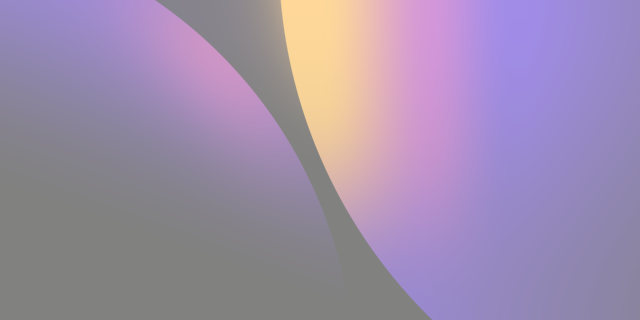
Write a Shadertoy shader that draws this background.

```glsl
#define LEFT_CENTER vec2(-0.318, -0.178)
#define LEFT_RADIUS 1.425
#define RIGHT_CENTER vec2(2.4565, 1.136)
#define RIGHT_RADIUS 1.585
#define GREY vec3(0.505, 0.505, 0.50)
#define VIOLET vec3(0.63, 0.55, 0.91)
#define PINK vec3(0.83, 0.59, 0.85)
#define ROSE vec3(0.82, 0.59, 0.77)
#define AMBER vec3(0.995, 0.845, 0.60)
#define GLOW_LENGTH 0.35
#define GLOW_DEPTH 0.19

float circleDistance(vec2 p, vec2 center, float radius) {
    return length(p - center) - radius;
}

// Bell curve that is 1 at zero and falls off over the given width
float bell(float x, float width) {
    return exp(-x * x / (width * width));
}

// Grey gap, warmed beside the upper part of the right disc
vec3 gapColor(vec2 p, float rightDistance) {
    vec3 color = mix(GREY, VIOLET, 0.12 * smoothstep(0.5, 1.0, p.y));
    float warmth = 0.42 * exp(-max(rightDistance, 0.0) / 0.08);
    return mix(color, AMBER, warmth * smoothstep(0.45, 1.1, p.y));
}

// Violet haze on a slant, with a rosy glow hugging the rim
vec3 leftColor(vec2 p, float leftDistance) {
    float haze = 0.9 * smoothstep(0.38, 1.3, p.y + 0.35 * p.x);
    vec3 color = mix(GREY, VIOLET, haze);
    vec2 fromCenter = p - LEFT_CENTER;
    float arc = (atan(fromCenter.y, fromCenter.x) - 0.785) * LEFT_RADIUS;
    float glow = bell(arc, GLOW_LENGTH) * bell(leftDistance, GLOW_DEPTH);
    return mix(color, ROSE, 0.92 * glow);
}

// Amber to pink to violet across, fading to grey low and right
vec3 rightColor(vec2 p) {
    float pink = (1.0 - smoothstep(1.33, 1.6, p.x)) * smoothstep(0.0, 0.6, p.y);
    float amber = (1.0 - smoothstep(1.0, 1.36, p.x)) * smoothstep(0.05, 0.7, p.y);
    vec3 color = mix(mix(VIOLET, PINK, pink), AMBER, amber);
    float lowStrength = clamp(0.72 - 0.65 * (p.x - 1.35), 0.0, 0.74);
    float highStrength = clamp(1.0 - (p.x - 1.65), 0.0, 1.0);
    float strength = mix(lowStrength, highStrength, smoothstep(0.0, 1.0, p.y));
    return mix(GREY, color, strength);
}

void mainImage(out vec4 fragColor, in vec2 fragCoord) {
    vec2 p = fragCoord / iResolution.y;
    float edge = 0.75 / iResolution.y;

    float leftDistance = circleDistance(p, LEFT_CENTER, LEFT_RADIUS);
    float rightDistance = circleDistance(p, RIGHT_CENTER, RIGHT_RADIUS);

    // Lay both discs over the gap
    vec3 color = gapColor(p, rightDistance);
    color = mix(leftColor(p, leftDistance), color, smoothstep(-edge, edge, leftDistance));
    color = mix(rightColor(p), color, smoothstep(-edge, edge, rightDistance));
    fragColor = vec4(color, 1.0);
}
```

::::::::::

● What is needed
The material is to be written out word for word, and the pictures are to be left out.

● Reply to the exercise
Write a Shadertoy shader that draws this background.

```glsl
#define LEFT_CENTER vec2(-0.318, -0.178)
#define LEFT_RADIUS 1.425
#define RIGHT_CENTER vec2(2.4565, 1.136)
#define RIGHT_RADIUS 1.585
#define GREY vec3(0.505, 0.505, 0.50)
#define VIOLET vec3(0.63, 0.55, 0.91)
#define PINK vec3(0.83, 0.59, 0.85)
#define ROSE vec3(0.82, 0.59, 0.77)
#define AMBER vec3(0.995, 0.845, 0.60)
#define GLOW_LENGTH 0.35
#define GLOW_DEPTH 0.19

float circleDistance(vec2 p, vec2 center, float radius) {
    return length(p - center) - radius;
}

// Bell curve that is 1 at zero and falls off over the given width
float bell(float x, float width) {
    return exp(-x * x / (width * width));
}

// Grey gap, warmed beside the upper part of the right disc
vec3 gapColor(vec2 p, float rightDistance) {
    vec3 color = mix(GREY, VIOLET, 0.12 * smoothstep(0.5, 1.0, p.y));
    float warmth = 0.42 * exp(-max(rightDistance, 0.0) / 0.08);
    return mix(color, AMBER, warmth * smoothstep(0.45, 1.1, p.y));
}

// Violet haze on a slant, with a rosy glow hugging the rim
vec3 leftColor(vec2 p, float leftDistance) {
    float haze = 0.9 * smoothstep(0.38, 1.3, p.y + 0.35 * p.x);
    vec3 color = mix(GREY, VIOLET, haze);
    vec2 fromCenter = p - LEFT_CENTER;
    float arc = (atan(fromCenter.y, fromCenter.x) - 0.785) * LEFT_RADIUS;
    float glow = bell(arc, GLOW_LENGTH) * bell(leftDistance, GLOW_DEPTH);
    return mix(color, ROSE, 0.92 * glow);
}

// Amber to pink to violet across, fading to grey low and right
vec3 rightColor(vec2 p) {
    float pink = (1.0 - smoothstep(1.33, 1.6, p.x)) * smoothstep(0.0, 0.6, p.y);
    float amber = (1.0 - smoothstep(1.0, 1.36, p.x)) * smoothstep(0.05, 0.7, p.y);
    vec3 color = mix(mix(VIOLET, PINK, pink), AMBER, amber);
    float lowStrength = clamp(0.72 - 0.65 * (p.x - 1.35), 0.0, 0.74);
    float highStrength = clamp(1.0 - (p.x - 1.65), 0.0, 1.0);
    float strength = mix(lowStrength, highStrength, smoothstep(0.0, 1.0, p.y));
    return mix(GREY, color, strength);
}

void mainImage(out vec4 fragColor, in vec2 fragCoord) {
    vec2 p = fragCoord / iResolution.y;
    float edge = 0.75 / iResolution.y;

    float leftDistance = circleDistance(p, LEFT_CENTER, LEFT_RADIUS);
    float rightDistance = circleDistance(p, RIGHT_CENTER, RIGHT_RADIUS);

    // Lay both discs over the gap
    vec3 color = gapColor(p, rightDistance);
    color = mix(leftColor(p, leftDistance), color, smoothstep(-edge, edge, leftDistance));
    color = mix(rightColor(p), color, smoothstep(-edge, edge, rightDistance));
    fragColor = vec4(color, 1.0);
}
```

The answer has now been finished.